Sectors Chemicals,Digital/Communication/Information Technologies (including Software),Other

 
Description Designing highly axial lanthanide single molecule magnets
Amount £706,000 (GBP)
Funding ID EP/P002560/1 
Organisation Engineering and Physical Sciences Research Council (EPSRC) 
Sector Public
Country United Kingdom
Start 12/2016 
End 11/2019
 
Description EPSRC
Amount £270,564 (GBP)
Funding ID EP/G051763/1 
Organisation Engineering and Physical Sciences Research Council (EPSRC) 
Sector Public
Country United Kingdom
Start 03/2009 
End 02/2011
 
Description EPSRC Established Career
Amount £1,422,792 (GBP)
Funding ID EP/M027015/1 
Organisation Engineering and Physical Sciences Research Council (EPSRC) 
Sector Public
Country United Kingdom
Start 10/2015 
End 09/2020
 
Description European Commission (EC)
Amount £180,000 (GBP)

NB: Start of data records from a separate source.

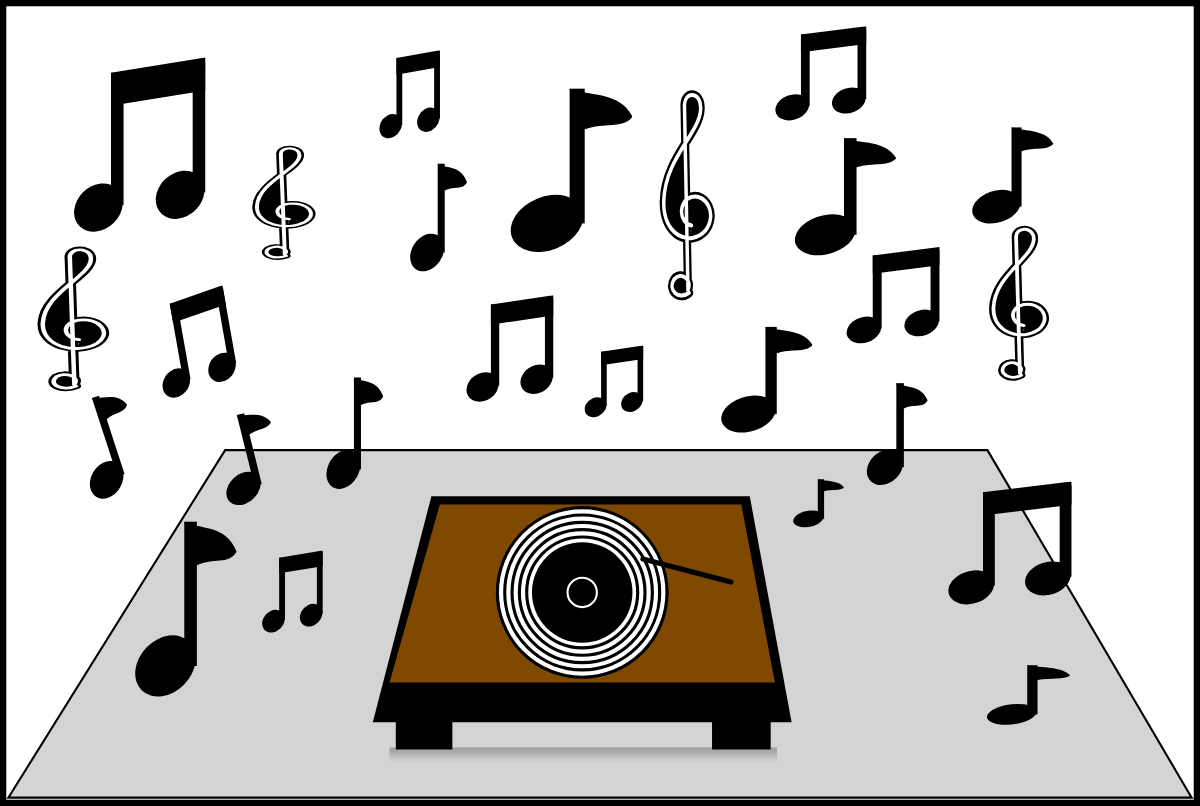
<!DOCTYPE html>
<html lang="en">
<head>
<meta charset="utf-8">
<title>Record Player Music</title>
<link rel="stylesheet" href="https://fonts.googleapis.com/css2?family=Roboto&amp;display=swap">
<style>
  :root {
    --ink: #000000;
    --paper: #ffffff;
    --floor: #d4d4d4;
    --wood: #7f4a00;
    --shadow: #9a9a9a;
  }
  html, body {
    margin: 0;
    padding: 0;
    width: 1200px;
    height: 806px;
    overflow: hidden;
    background: var(--paper);
    font-family: "Roboto", sans-serif;
  }
  .scene { display: block; width: 1200px; height: 806px; }
  .ink { fill: var(--ink); }
  .clef-outline { fill: none; stroke: var(--ink); stroke-width: 7; stroke-linecap: round; stroke-linejoin: round; }
  .clef-inner { fill: none; stroke: var(--paper); stroke-width: 3; stroke-linecap: round; stroke-linejoin: round; }
</style>
</head>
<body>
<svg class="scene" viewBox="0 0 1146 770" preserveAspectRatio="none" role="img" aria-label="A record player on a table surrounded by floating music notes">
  <defs>
    <symbol id="eighth-note" viewBox="0 0 100 140" preserveAspectRatio="none">
      <ellipse class="ink" cx="32" cy="114" rx="30" ry="21" transform="rotate(-22 32 114)"/>
      <rect class="ink" x="50" y="8" width="12" height="106"/>
      <path class="ink" d="M50 8 C66 14 90 10 100 30 C92 40 78 34 62 40 L58 40 Z"/>
    </symbol>
    <symbol id="beamed-notes" viewBox="0 0 130 140" preserveAspectRatio="none">
      <ellipse class="ink" cx="24" cy="118" rx="24" ry="18" transform="rotate(-22 24 118)"/>
      <ellipse class="ink" cx="102" cy="108" rx="24" ry="18" transform="rotate(-22 102 108)"/>
      <rect class="ink" x="36" y="12" width="12" height="104"/>
      <rect class="ink" x="114" y="4" width="12" height="102"/>
      <path class="ink" d="M36 12 L126 0 L126 26 L36 38 Z"/>
    </symbol>
    <symbol id="treble-clef" viewBox="0 0 60 160" preserveAspectRatio="none">
      <g id="clef-stroke">
        <path d="M31 152 C22 158 12 150 18 142 C24 136 34 142 30 150 M30 150 L27 14 C26 2 42 2 41 16 C40 34 10 52 9 84 C8 110 32 118 45 106 C56 94 46 78 33 81 C21 84 22 100 33 102"/>
      </g>
      <use href="#clef-stroke" class="clef-outline"/>
      <use href="#clef-stroke" class="clef-inner"/>
    </symbol>
    <linearGradient id="player-shadow" x1="0" y1="0" x2="0" y2="1">
      <stop offset="0" stop-color="var(--shadow)"/>
      <stop offset="1" stop-color="var(--floor)"/>
    </linearGradient>
  </defs>

  <rect x="3" y="3" width="1140" height="764" fill="var(--paper)" stroke="var(--ink)" stroke-width="6"/>

  <g class="table">
    <path d="M215 430 L943 430 L1138 762 L8 762 Z" fill="var(--floor)" stroke="var(--ink)" stroke-width="2"/>
  </g>

  <g class="record-player">
    <path d="M372 714 L742 714 L742 728 L372 728 Z" fill="url(#player-shadow)"/>
    <rect class="ink" x="378" y="680" width="54" height="36"/>
    <rect class="ink" x="680" y="680" width="56" height="36"/>
    <path class="ink" d="M412 474 L716 474 L756 690 L356 690 Z"/>
    <path d="M420 482 L708 482 L740 652 L372 652 Z" fill="var(--wood)"/>
    <g class="record">
      <circle cx="556" cy="566" r="81" fill="var(--paper)" stroke="var(--ink)" stroke-width="3"/>
      <circle cx="556" cy="566" r="74" fill="none" stroke="var(--ink)" stroke-width="3"/>
      <circle cx="556" cy="566" r="67" fill="none" stroke="var(--ink)" stroke-width="3"/>
      <circle cx="556" cy="566" r="60" fill="none" stroke="var(--ink)" stroke-width="3"/>
      <circle cx="556" cy="566" r="53" fill="none" stroke="var(--ink)" stroke-width="3"/>
      <circle class="ink" cx="556" cy="566" r="48"/>
      <circle cx="556" cy="566" r="14" fill="none" stroke="var(--paper)" stroke-width="2"/>
    </g>
    <path d="M614 534 L698 556" stroke="var(--ink)" stroke-width="5" stroke-linecap="round"/>
  </g>

  <g class="floating-notes">
    <use href="#beamed-notes" x="70" y="55" width="130" height="170"/>
    <use href="#beamed-notes" x="362" y="48" width="60" height="86"/>
    <use href="#beamed-notes" x="740" y="25" width="90" height="92"/>
    <use href="#beamed-notes" x="445" y="282" width="86" height="104"/>
    <use href="#beamed-notes" x="558" y="330" width="58" height="70"/>
    <use href="#beamed-notes" x="808" y="236" width="92" height="94"/>
    <use href="#beamed-notes" x="148" y="278" width="76" height="100" transform="rotate(-10 186 328)"/>
    <use href="#beamed-notes" x="250" y="526" width="60" height="80"/>
    <use href="#beamed-notes" x="905" y="460" width="122" height="120"/>

    <use href="#eighth-note" x="484" y="75" width="120" height="170"/>
    <use href="#eighth-note" x="390" y="150" width="56" height="112"/>
    <use href="#eighth-note" x="756" y="125" width="100" height="122"/>
    <use href="#eighth-note" x="926" y="116" width="80" height="100"/>
    <use href="#eighth-note" x="686" y="306" width="90" height="110"/>
    <use href="#eighth-note" x="72" y="372" width="60" height="104" transform="rotate(-18 102 424)"/>
    <use href="#eighth-note" x="206" y="390" width="60" height="92" transform="rotate(-14 236 436)"/>
    <use href="#eighth-note" x="310" y="354" width="56" height="116"/>
    <use href="#eighth-note" x="126" y="488" width="100" height="182"/>
    <use href="#eighth-note" x="826" y="360" width="60" height="106"/>
    <use href="#eighth-note" x="756" y="455" width="50" height="50"/>
    <use href="#eighth-note" x="940" y="632" width="82" height="62"/>

    <use href="#treble-clef" x="234" y="138" width="76" height="112"/>
    <use href="#treble-clef" x="28" y="234" width="86" height="142"/>
    <use href="#treble-clef" x="624" y="84" width="66" height="206"/>
    <use href="#treble-clef" x="938" y="214" width="72" height="152"/>
  </g>
</svg>
</body>
</html>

Funding ID Marie Curie IIF THOR 297888 
Organisation European Commission 
Sector Public
Country European Union (EU)
Start 07/2012 
End 06/2014
 
Description European Research Council
Amount £1,900,000 (GBP)
Funding ID 612724 
Organisation European Research Council (ERC) 
Sector Public
Country Belgium
Start 10/2014 
End 09/2019
 
Description European Research Council
Amount £850,000 (GBP)
Funding ID 239621 
Organisation European Research Council (ERC) 
Sector Public
Country Belgium
Start 01/2009 
End 09/2014
 
Description High Intensity High Sensitivity X-ray Diffraction Equipment
Amount £1,100,000 (GBP)
Funding ID EP/P001386/1 
Organisation Engineering and Physical Sciences Research Council (EPSRC) 
Sector Public
Country United Kingdom
Start 10/2016 
End 10/2021
 
Description Royal Society of London
Amount £265,000 (GBP)
Funding ID UF110005 - URF Renewal 
Organisation The Royal Society 
Sector Charity/Non Profit
Country United Kingdom
Start 10/2012 
End 09/2015
 
Description Royal Society of London
Amount £12,737 (GBP)
Funding ID RG110238 - Equipment Grant 
Organisation The Royal Society 
Sector Charity/Non Profit
Country United Kingdom
Start 10/2011 
End 09/2012
 
Description EPR 
Organisation University of Manchester
Country United Kingdom 
Sector Academic/University 
PI Contribution We provide materials for study.
Collaborator Contribution UK EPR service provides multi frequency and temperature experiments to spectroscopically probe our molecules.
Impact Publications in Science, Nature Family, JACS, Angewandte Chemie, see publication list for details.
Start Year 2009